It’s so far sew good for a Liverpool laundrette looking to cut the amount of clothes and textiles going to waste across the city.
The ‘Textiles RRR’ project has been conceived by Kitty’s Laundrette, the community launderette and social space in Everton, which has received £8000 from the Merseyside Recycling and Waste Authority Community Fund 2022/23 to help raise awareness of and reduce clothes and textiles waste.
As part of Textiles RRR, Kitty’s Laundrette will be hosting community clothes-swapping events, textiles mending and craft workshops, and textiles repurposing training, as well as setting up an unwanted-textiles redistribution network. In all, there will be 52 activities for local people to learn new skills which will help them to rescue and repair old textiles.
Kitty’s Laundrette Project Lead Anthony Scott said: “With this project we want to address all aspects of Reducing, Reusing and Recycling textiles and feel that our space of a community launderette is a great place to be having those conversations and running activities.

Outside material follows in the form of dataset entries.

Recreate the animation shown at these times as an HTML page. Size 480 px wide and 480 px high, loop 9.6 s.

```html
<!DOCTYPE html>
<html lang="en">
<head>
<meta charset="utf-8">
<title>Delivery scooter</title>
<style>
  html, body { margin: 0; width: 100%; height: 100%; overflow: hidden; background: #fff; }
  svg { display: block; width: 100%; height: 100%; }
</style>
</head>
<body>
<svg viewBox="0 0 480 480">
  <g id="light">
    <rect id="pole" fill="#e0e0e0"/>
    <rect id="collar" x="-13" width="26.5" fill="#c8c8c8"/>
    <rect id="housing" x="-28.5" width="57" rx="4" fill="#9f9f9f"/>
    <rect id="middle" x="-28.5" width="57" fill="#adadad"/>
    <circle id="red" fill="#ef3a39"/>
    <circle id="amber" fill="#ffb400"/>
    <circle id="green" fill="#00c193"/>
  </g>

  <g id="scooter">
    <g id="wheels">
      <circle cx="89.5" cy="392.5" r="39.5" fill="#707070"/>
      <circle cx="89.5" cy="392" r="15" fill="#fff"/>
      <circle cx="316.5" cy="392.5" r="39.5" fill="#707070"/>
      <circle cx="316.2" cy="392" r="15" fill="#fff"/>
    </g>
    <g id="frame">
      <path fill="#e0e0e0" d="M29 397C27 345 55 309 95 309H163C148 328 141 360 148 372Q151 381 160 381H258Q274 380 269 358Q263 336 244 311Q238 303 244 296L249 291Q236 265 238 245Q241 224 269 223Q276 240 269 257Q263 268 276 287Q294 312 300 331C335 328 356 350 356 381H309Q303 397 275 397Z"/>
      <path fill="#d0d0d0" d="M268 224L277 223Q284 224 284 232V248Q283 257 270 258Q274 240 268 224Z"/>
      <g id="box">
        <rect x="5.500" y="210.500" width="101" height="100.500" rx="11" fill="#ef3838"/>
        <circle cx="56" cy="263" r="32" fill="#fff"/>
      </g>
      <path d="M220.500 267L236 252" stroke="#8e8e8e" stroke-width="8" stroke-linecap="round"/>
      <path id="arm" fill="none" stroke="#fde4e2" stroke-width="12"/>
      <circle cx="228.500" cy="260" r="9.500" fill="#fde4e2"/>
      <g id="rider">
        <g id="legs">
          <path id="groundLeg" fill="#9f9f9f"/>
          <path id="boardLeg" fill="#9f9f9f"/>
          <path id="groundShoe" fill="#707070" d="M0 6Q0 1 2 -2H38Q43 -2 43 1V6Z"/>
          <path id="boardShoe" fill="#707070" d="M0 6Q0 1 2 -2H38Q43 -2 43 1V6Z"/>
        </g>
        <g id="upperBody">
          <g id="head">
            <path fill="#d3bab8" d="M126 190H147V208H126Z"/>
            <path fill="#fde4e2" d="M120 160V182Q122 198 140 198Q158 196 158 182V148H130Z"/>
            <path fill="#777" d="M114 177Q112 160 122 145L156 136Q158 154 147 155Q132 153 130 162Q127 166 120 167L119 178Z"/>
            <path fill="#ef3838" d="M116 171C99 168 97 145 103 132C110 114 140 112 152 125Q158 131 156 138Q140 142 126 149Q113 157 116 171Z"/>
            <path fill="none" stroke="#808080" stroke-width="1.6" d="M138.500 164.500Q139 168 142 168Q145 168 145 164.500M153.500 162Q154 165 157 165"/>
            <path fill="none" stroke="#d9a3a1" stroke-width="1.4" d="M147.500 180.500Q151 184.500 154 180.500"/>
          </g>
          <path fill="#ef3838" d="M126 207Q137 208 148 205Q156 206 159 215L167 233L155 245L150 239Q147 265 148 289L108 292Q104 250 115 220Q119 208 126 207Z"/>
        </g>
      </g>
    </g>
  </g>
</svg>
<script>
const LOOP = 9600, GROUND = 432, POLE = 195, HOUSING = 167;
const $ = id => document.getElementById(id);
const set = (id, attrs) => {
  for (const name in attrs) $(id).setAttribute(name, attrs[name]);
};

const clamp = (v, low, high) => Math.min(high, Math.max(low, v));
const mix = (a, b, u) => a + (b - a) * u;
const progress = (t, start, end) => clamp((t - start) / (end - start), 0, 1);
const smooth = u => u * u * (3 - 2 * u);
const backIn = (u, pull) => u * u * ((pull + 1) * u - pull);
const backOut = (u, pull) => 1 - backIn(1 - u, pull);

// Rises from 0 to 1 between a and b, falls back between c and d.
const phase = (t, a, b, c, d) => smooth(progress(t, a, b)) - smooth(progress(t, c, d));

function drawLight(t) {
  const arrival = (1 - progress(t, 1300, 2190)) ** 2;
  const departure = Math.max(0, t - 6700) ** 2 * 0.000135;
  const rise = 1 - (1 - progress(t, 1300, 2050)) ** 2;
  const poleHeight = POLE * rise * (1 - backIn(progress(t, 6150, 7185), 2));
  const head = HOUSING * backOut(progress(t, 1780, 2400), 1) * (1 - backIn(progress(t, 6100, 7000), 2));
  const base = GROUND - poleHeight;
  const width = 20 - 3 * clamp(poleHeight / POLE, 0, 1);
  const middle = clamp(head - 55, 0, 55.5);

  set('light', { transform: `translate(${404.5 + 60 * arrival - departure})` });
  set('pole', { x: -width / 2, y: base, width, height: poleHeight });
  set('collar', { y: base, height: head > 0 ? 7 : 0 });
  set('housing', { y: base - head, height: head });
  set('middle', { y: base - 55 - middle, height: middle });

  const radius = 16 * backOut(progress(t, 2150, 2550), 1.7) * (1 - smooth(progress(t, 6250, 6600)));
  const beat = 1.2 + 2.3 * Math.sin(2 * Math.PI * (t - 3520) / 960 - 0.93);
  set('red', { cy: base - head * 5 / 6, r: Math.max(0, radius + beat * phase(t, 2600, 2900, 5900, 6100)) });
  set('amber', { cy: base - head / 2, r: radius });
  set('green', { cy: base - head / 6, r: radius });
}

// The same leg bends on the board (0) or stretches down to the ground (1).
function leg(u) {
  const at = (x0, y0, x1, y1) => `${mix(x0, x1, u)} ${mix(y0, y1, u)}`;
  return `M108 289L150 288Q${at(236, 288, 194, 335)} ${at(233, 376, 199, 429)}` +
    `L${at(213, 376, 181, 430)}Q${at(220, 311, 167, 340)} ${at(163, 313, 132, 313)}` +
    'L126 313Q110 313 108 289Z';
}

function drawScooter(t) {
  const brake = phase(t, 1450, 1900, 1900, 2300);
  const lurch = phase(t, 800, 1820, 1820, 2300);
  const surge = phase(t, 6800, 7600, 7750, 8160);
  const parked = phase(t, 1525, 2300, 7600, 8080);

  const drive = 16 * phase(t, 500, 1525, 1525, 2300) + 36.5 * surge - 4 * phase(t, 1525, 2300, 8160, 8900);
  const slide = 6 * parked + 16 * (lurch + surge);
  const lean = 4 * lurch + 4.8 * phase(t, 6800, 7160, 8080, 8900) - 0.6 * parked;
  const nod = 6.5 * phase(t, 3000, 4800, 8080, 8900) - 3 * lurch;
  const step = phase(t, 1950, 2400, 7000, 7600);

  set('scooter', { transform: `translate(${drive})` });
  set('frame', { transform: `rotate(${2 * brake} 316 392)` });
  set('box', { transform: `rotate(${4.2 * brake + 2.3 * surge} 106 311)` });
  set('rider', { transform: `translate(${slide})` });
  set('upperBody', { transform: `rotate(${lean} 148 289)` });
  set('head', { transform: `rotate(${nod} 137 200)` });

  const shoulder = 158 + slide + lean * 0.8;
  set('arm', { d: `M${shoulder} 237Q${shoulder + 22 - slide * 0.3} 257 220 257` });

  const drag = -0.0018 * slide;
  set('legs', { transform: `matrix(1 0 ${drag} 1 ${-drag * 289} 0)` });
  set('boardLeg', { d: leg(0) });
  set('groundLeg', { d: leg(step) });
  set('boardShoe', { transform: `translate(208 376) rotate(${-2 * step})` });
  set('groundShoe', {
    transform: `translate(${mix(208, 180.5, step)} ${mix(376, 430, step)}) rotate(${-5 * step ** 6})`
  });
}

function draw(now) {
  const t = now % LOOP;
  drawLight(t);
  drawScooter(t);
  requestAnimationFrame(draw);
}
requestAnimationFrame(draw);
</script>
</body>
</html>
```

“We’ve got all sorts of events to help us engage and encourage people to think about the environmental impact of clothing and textile waste. We’re hosting clothes swap events, sewing and clothes mending workshops, and introducing a permanent unwanted-clothes drop off point at the launderette. We’re holding natural dying workshops to enable participants to give their old clothes a new life. And last but not least we’re putting on craft workshops for reused and recycled materials, which are primarily for children and families.”
According to a recent analysis*, around 5% of household bins on Merseyside contained textiles such as clothes and shoes. By the end of the project in March 2023, Kitty’s Laundrette hope they will have saved around three tonnes of textiles from going to waste.
Inspired by Kitty Wilkinson, the founder of the wash house movement in the 1800’s and who opened the UK’s first launderette on Upper Frederick Street in Liverpool, today Kitty’s Laundrette serves the community by offering washing services, running events and being a welcoming space for people whilst their clothes spin in a sustainable wash.
Grace Harrison, the Development Coordinator at Kitty’s, said: “At the heart of our project is education – helping raise the skills and confidence of our local community to think about environmental concerns. We know that information about climate change and the need to change waste behaviours can be daunting for people to know where to start.
“Our approach will support people through small steps, making things easy and accessible to everyone and sharing positive stories of how this works.”
Councillor Tony Concepcion, Chairperson of Merseyside Recycling & Waste Authority, said: “Every year thousands of tonnes of used clothing goes to waste when there is no need for any clothing or textiles to end up in a bin. Projects like this one address this issue, keeping materials in the circular economy, and helping inspire and influence people to make small conscious changes to reduce the impact of clothes on the environment. We wish Kitty’s Laundrette and all the partners involved the best of luck!”
If you are interested in attending one of the training sessions or swap events, please get in touch with Kitty’s Laundrette via:
Notes to editors:
- *Statistic from Merseyside and Halton Waste Composition Analysis 2021/22
- Picture captions: Tie-Dye workshop with Buy by Bethan at Kitty’s Laundrette, Saturday 1st October 2022
- Project RRR is being delivered by Kitty’s Laundrette, in partnership with Stitched Up UK, Small Steps Liverpool, Metal Liverpool, Fashion Revolution, Luxe Laundry NW and Sewfab Academy
- The MRWA and Veolia Community Fund 2022/23 has seen 16 community groups from Merseyside and Halton receive a funding boost to help make the region a cleaner and greener place. The financial support will see the groups help reduce household waste, encourage recycling and resource re-use, and prevent carbon emissions. Funding total is £164,999.38
- Merseyside Recycling and Waste Authority is responsible for the disposal of municipal waste on Merseyside. Established in 1986 following the abolition of Merseyside County Council, it is a statutory Authority that works with all the local authorities on Merseyside – Halton, Knowsley, Liverpool, Sefton, St Helens and Wirral. MRWA takes a lead in advocating recycling, waste minimisation and safe and effective disposal of waste for Merseyside residents.
- MRWA operates (via a contract with resource management company Veolia) 14 Household Waste Recycling Centres (HWRC’s) for householders in the Merseyside area wishing to recycle and dispose of their own waste.